[Stored records]
-- Opening Marker --

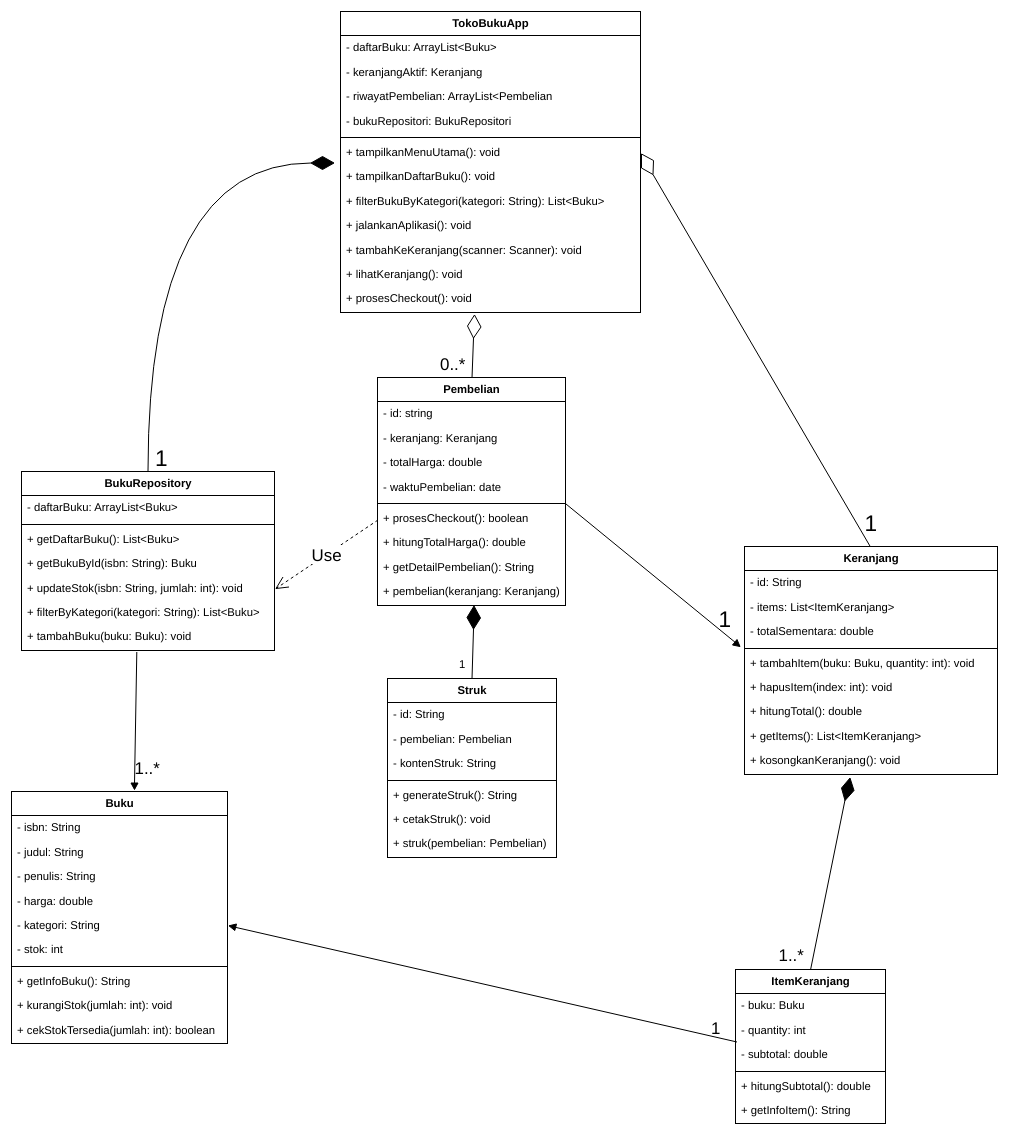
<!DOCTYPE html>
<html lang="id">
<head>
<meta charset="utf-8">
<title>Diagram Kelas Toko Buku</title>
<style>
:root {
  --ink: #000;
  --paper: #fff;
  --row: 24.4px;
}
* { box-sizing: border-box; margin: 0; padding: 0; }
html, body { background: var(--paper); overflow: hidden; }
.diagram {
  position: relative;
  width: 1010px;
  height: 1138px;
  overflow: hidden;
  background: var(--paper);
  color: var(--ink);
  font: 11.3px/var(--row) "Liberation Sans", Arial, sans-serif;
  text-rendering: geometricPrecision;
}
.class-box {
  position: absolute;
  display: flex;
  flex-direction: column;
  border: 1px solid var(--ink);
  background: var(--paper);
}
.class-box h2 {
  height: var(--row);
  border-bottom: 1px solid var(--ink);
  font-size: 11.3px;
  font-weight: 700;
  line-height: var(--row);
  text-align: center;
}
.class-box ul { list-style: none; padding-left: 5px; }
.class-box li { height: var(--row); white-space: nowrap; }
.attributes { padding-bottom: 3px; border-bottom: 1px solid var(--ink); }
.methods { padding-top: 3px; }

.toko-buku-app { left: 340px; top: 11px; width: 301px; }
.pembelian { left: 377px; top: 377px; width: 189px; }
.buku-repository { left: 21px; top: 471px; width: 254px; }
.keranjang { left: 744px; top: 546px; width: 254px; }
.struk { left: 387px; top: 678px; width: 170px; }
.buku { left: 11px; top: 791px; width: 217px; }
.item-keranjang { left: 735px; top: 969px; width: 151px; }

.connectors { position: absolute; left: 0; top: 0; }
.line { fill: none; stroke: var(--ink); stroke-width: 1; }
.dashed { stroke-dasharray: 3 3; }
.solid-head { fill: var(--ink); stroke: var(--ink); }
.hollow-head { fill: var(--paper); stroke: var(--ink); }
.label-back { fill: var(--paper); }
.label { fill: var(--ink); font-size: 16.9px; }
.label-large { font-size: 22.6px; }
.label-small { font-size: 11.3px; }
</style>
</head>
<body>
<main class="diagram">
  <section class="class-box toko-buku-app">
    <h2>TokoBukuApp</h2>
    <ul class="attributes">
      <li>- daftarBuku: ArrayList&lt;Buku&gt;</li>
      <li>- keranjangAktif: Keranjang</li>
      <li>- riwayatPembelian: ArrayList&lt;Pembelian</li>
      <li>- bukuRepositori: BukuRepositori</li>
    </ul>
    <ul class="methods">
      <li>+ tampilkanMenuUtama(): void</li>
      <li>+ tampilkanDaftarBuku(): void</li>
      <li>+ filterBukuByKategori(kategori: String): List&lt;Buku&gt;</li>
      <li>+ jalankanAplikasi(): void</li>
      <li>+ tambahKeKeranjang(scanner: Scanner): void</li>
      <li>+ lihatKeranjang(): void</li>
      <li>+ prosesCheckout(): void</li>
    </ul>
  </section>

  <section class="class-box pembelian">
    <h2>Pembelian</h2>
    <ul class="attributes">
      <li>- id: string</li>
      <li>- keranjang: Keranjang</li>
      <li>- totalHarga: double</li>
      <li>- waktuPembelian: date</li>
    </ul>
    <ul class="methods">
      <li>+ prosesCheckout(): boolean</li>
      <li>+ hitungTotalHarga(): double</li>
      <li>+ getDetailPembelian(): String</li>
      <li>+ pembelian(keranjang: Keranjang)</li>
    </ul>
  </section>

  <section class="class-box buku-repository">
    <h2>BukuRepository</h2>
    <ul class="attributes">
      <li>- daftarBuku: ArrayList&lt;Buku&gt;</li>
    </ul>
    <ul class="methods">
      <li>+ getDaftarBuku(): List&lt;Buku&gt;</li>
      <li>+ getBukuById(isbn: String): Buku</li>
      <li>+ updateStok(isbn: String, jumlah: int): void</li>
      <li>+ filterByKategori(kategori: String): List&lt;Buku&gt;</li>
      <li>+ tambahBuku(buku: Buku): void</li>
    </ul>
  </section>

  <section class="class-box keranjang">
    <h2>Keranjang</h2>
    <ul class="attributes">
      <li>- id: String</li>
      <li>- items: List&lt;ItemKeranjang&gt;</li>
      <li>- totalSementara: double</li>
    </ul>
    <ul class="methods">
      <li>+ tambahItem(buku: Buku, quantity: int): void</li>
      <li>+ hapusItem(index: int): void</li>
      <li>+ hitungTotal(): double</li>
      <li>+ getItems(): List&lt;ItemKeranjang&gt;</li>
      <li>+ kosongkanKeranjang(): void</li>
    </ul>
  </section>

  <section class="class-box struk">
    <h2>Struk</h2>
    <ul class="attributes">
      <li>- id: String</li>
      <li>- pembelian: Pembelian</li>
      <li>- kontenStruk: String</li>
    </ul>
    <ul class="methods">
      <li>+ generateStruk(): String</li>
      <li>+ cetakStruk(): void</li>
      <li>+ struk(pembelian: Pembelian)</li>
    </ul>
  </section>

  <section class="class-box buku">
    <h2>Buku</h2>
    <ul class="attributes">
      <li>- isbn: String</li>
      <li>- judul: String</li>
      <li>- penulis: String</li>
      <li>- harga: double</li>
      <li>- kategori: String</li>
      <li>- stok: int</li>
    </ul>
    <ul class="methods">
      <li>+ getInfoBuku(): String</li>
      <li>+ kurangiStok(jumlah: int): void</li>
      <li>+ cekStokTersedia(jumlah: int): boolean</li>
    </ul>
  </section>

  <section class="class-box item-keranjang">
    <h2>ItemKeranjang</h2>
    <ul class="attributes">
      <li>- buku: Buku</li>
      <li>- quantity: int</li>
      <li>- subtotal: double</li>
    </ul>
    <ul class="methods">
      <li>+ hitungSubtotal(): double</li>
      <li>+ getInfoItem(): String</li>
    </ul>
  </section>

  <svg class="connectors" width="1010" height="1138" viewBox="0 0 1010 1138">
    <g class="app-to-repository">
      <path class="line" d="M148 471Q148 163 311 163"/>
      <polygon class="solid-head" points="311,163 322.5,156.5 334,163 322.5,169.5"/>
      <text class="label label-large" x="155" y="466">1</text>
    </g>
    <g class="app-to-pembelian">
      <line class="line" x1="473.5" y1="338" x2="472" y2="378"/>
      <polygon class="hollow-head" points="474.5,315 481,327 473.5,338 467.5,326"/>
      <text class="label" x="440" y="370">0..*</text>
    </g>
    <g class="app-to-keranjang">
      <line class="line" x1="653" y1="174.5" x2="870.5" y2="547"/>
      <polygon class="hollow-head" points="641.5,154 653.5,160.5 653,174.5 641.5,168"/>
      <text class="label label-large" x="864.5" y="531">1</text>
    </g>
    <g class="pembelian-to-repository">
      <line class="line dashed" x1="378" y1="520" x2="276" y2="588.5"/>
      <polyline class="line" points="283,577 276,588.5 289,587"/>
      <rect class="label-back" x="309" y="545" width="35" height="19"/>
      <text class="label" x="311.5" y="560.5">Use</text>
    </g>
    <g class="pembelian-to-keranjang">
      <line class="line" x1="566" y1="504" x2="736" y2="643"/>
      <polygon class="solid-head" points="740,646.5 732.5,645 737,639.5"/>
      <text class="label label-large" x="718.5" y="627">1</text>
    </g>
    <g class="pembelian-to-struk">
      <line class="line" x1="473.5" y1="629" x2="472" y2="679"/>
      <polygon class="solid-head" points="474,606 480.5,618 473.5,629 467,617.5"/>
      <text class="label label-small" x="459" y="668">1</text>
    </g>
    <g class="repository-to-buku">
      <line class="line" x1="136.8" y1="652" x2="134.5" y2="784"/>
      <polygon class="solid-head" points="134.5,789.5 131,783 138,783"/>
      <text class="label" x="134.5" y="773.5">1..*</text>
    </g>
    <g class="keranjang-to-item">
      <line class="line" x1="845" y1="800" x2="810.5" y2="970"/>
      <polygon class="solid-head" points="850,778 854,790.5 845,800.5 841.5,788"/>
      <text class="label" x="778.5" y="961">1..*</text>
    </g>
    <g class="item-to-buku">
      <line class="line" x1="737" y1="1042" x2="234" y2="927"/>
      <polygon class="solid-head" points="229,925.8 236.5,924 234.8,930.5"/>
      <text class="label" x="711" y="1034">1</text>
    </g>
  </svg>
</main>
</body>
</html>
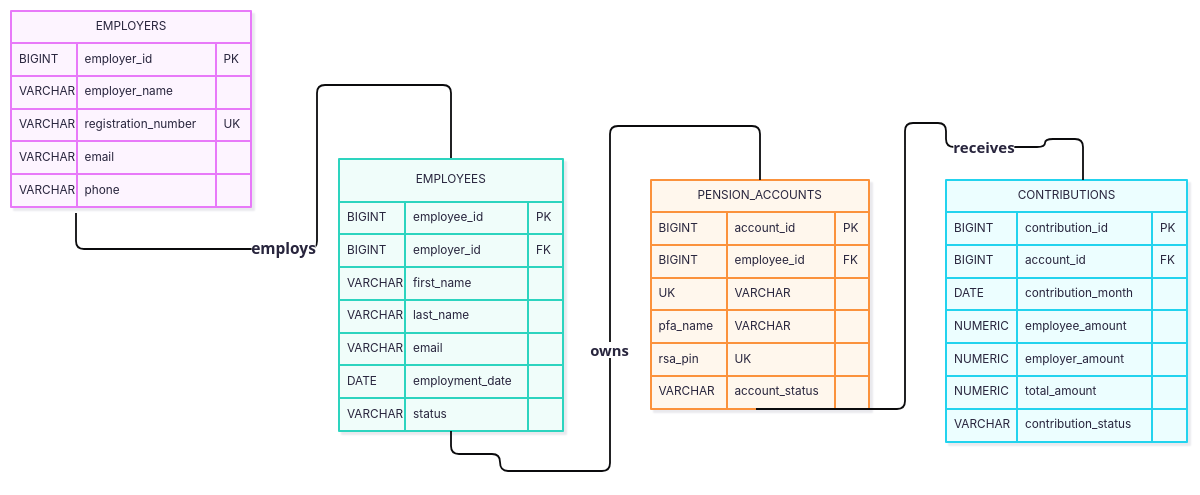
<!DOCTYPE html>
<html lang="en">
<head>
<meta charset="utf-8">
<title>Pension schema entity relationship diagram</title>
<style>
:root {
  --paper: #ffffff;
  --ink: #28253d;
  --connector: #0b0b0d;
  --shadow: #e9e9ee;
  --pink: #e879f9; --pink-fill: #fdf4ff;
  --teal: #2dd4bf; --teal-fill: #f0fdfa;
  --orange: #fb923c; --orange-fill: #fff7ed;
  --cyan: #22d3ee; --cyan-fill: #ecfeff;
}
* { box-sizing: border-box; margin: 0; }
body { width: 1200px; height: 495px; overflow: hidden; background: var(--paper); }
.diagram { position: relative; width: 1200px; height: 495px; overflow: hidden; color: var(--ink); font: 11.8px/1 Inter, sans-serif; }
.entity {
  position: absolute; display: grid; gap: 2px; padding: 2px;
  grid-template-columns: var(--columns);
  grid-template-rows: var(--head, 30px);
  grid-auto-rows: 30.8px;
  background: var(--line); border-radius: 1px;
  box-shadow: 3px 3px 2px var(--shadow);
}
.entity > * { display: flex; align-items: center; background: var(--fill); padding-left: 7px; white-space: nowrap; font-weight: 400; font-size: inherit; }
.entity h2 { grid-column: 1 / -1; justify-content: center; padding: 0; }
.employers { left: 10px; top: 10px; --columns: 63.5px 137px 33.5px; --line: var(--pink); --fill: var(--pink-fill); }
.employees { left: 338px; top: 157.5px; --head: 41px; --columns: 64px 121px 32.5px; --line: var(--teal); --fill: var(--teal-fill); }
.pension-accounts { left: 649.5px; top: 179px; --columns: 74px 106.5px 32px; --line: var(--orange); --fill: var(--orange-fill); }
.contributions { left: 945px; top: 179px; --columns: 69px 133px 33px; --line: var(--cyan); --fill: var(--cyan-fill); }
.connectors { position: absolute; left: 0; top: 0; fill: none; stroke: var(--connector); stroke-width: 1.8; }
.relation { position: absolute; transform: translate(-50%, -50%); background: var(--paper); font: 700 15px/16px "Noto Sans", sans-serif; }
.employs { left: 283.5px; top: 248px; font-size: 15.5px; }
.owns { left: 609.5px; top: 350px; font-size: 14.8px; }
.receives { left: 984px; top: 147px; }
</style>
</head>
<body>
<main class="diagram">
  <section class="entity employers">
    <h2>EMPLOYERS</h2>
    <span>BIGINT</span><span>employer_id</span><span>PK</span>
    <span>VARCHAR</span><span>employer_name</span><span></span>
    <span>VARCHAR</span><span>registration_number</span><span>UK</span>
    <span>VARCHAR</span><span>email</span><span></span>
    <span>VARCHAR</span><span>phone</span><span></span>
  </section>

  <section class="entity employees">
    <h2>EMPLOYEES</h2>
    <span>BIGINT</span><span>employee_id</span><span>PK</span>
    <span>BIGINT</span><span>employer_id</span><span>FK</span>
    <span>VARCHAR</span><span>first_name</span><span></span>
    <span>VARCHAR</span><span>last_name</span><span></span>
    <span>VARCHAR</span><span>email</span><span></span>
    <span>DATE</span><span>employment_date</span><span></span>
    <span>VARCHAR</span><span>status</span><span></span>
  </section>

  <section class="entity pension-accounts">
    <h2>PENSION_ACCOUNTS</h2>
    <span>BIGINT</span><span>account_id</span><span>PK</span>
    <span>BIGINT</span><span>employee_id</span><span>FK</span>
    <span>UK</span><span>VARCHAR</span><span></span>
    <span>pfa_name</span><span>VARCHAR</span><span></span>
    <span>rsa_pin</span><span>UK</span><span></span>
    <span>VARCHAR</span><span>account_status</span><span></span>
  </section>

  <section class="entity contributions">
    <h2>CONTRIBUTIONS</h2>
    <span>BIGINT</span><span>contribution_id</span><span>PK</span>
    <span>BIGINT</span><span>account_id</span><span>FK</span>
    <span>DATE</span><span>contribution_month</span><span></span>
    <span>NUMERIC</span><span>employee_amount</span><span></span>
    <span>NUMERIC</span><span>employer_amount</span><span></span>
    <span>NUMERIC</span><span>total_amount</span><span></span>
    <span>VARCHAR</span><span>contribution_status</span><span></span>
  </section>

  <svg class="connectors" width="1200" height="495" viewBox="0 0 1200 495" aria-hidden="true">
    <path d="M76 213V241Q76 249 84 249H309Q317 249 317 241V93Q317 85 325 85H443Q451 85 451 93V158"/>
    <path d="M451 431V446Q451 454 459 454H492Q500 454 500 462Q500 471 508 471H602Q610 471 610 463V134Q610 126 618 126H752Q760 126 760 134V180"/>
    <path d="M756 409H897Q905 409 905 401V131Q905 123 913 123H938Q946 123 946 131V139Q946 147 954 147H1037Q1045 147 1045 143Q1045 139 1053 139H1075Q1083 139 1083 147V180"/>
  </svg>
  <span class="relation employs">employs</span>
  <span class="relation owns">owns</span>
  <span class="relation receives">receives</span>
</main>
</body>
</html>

-- Closing Marker --

[Exercise requirements]
Copy each line of the data that contains the word "height".

[Exercise answer]
  height: 1138px;
  height: var(--row);
  line-height: var(--row);
.class-box li { height: var(--row); white-space: nowrap; }
  <svg class="connectors" width="1010" height="1138" viewBox="0 0 1010 1138">
      <rect class="label-back" x="309" y="545" width="35" height="19"/>
body { width: 1200px; height: 495px; overflow: hidden; background: var(--paper); }
.diagram { position: relative; width: 1200px; height: 495px; overflow: hidden; color: var(--ink); font: 11.8px/1 Inter, sans-serif; }
  <svg class="connectors" width="1200" height="495" viewBox="0 0 1200 495" aria-hidden="true">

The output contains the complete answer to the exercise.